“I felt something really terrible was happening, and I looked up at the guy administering it and said, ‘I really need some help, ” Paquette recalled. “I slipped into oblivion, and that’s when the whole thing started.”
Pasi and a team of nurses jumped in to help. It took more than an hour to clear the blockage with medication through catheterization.
Pasi said he has had to keep other cardiac-arrest patients alive for longer than an hour and 20 minutes. But if a patient survives such an ordeal, he said, the chances for brain damage are fairly high. Paquette didn’t suffer any long-term effects.
“I just didn’t want to give up on Ray,” Pasi said.
Paquette has had heart troubles before. After he retired in 1997 from his job in the technology industry, he and his wife, Catherine, spent years sailing around the Bahamas. Throughout that time, he had a few heart-related procedures to deal with blockages.
Now, Paquette said he is lucky to have Pasi taking care of him.
“I used to kid with Dr. Pasi ... that I’d make him famous, because he deserves to be,” Paquette said.
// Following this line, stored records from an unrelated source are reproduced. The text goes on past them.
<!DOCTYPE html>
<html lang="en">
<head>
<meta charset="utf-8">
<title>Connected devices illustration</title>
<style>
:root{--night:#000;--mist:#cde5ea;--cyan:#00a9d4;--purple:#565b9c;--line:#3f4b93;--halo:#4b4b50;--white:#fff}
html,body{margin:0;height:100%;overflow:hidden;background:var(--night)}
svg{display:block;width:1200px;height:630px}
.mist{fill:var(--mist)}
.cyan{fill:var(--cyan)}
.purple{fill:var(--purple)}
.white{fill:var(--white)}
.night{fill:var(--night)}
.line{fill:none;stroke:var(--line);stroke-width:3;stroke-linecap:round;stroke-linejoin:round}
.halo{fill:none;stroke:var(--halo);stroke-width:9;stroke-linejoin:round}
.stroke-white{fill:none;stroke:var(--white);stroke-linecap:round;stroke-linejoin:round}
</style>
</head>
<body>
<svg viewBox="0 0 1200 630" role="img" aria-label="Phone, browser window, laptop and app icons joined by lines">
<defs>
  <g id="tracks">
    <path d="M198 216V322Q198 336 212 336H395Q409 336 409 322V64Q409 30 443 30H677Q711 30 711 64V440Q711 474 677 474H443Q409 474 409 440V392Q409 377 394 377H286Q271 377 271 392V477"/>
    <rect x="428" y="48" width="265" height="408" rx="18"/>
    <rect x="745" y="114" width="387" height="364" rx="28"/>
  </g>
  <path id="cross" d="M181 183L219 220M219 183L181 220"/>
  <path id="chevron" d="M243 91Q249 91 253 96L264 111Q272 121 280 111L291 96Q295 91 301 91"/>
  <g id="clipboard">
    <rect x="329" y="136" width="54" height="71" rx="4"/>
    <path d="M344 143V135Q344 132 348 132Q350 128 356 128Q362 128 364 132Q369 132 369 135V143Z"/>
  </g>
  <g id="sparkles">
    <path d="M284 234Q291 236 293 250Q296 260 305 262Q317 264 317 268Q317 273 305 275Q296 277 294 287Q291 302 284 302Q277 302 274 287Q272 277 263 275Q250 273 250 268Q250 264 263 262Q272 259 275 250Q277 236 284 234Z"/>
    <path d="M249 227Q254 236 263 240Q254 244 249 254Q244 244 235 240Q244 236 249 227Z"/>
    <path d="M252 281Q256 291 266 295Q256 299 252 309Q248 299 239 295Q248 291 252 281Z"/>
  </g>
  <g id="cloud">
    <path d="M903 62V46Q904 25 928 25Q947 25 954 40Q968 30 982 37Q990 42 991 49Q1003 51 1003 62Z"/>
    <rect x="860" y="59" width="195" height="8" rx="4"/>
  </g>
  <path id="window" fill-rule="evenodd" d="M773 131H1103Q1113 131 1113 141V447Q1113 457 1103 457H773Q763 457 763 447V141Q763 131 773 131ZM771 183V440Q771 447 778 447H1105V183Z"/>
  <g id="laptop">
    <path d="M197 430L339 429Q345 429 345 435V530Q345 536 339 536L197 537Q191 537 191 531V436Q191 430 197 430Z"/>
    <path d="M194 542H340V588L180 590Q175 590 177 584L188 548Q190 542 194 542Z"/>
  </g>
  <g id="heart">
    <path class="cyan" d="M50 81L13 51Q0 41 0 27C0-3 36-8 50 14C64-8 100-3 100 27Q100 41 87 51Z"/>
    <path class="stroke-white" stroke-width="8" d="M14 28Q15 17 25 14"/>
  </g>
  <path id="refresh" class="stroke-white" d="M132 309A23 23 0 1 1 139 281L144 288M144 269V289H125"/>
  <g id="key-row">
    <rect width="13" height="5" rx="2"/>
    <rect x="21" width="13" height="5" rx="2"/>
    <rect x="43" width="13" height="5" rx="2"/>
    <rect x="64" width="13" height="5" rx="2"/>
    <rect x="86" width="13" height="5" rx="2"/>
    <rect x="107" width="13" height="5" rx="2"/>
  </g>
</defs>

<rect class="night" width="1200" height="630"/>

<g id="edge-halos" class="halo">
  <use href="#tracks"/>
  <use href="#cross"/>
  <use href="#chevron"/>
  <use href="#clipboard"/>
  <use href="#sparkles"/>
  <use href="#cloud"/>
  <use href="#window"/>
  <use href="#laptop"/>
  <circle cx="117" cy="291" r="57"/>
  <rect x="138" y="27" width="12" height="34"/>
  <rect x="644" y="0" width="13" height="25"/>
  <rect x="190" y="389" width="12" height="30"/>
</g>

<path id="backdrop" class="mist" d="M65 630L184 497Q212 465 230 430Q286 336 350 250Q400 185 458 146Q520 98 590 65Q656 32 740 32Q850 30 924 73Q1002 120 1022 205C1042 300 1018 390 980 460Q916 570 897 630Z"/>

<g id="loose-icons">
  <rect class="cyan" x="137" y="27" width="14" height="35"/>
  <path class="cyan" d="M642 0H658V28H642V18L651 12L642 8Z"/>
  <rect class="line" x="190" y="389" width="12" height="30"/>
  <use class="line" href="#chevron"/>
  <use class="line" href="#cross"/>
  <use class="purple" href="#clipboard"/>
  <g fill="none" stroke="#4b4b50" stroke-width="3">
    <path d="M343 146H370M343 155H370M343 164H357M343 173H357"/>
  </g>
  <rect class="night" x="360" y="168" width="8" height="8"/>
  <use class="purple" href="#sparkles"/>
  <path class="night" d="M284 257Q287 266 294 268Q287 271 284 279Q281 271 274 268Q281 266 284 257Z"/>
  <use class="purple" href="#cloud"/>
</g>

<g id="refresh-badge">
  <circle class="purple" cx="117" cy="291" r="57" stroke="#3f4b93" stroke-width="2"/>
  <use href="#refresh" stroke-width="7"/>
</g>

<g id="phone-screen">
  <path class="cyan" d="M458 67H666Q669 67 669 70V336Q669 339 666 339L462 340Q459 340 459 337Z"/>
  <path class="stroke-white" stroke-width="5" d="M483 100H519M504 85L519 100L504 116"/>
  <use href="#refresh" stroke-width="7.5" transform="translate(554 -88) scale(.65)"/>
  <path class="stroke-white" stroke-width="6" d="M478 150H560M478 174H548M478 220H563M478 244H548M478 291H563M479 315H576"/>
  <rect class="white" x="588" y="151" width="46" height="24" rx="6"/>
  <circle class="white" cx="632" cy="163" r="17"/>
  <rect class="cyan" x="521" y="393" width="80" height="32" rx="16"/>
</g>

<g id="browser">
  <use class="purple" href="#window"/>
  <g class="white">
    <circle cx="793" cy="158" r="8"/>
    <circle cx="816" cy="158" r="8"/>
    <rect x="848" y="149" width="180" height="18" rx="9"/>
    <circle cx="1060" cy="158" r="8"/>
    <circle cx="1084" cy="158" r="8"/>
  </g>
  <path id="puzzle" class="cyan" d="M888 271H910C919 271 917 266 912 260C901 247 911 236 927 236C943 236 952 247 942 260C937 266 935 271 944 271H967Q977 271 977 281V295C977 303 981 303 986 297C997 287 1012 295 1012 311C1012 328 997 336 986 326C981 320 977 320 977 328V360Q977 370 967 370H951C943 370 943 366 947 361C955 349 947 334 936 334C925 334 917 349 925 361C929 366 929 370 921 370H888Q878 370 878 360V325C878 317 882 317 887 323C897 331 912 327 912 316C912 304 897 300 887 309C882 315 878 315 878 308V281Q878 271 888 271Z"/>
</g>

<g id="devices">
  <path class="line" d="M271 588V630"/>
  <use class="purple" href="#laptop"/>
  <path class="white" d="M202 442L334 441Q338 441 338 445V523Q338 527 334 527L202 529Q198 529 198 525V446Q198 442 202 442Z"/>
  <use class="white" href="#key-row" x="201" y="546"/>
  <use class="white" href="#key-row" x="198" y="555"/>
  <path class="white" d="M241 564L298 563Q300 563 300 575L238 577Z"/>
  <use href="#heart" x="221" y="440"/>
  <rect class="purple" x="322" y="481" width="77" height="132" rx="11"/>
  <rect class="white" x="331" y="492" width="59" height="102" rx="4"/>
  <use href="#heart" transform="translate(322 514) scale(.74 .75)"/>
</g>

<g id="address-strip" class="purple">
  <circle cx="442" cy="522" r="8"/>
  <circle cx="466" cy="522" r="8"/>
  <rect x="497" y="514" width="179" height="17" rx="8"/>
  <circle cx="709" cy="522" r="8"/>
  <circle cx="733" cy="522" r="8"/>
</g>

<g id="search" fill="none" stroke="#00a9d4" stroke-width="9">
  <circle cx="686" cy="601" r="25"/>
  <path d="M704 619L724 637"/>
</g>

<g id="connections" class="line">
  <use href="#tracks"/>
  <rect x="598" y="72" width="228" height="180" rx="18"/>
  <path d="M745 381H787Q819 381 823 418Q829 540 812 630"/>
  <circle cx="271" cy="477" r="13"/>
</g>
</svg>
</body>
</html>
As a way to show appreciation for the health-care workers who saved his life, Paquette agreed to be part of a local ad campaign for the new North Carolina Heart & Vascular Center in Raleigh. The center is currently under construction at Rex’s Raleigh campus and is scheduled to open in 2017.
“Anything they wanted me to do, I’d be willing to do it,” Paquette said. “I owe them a lot. I wouldn’t be here without them.”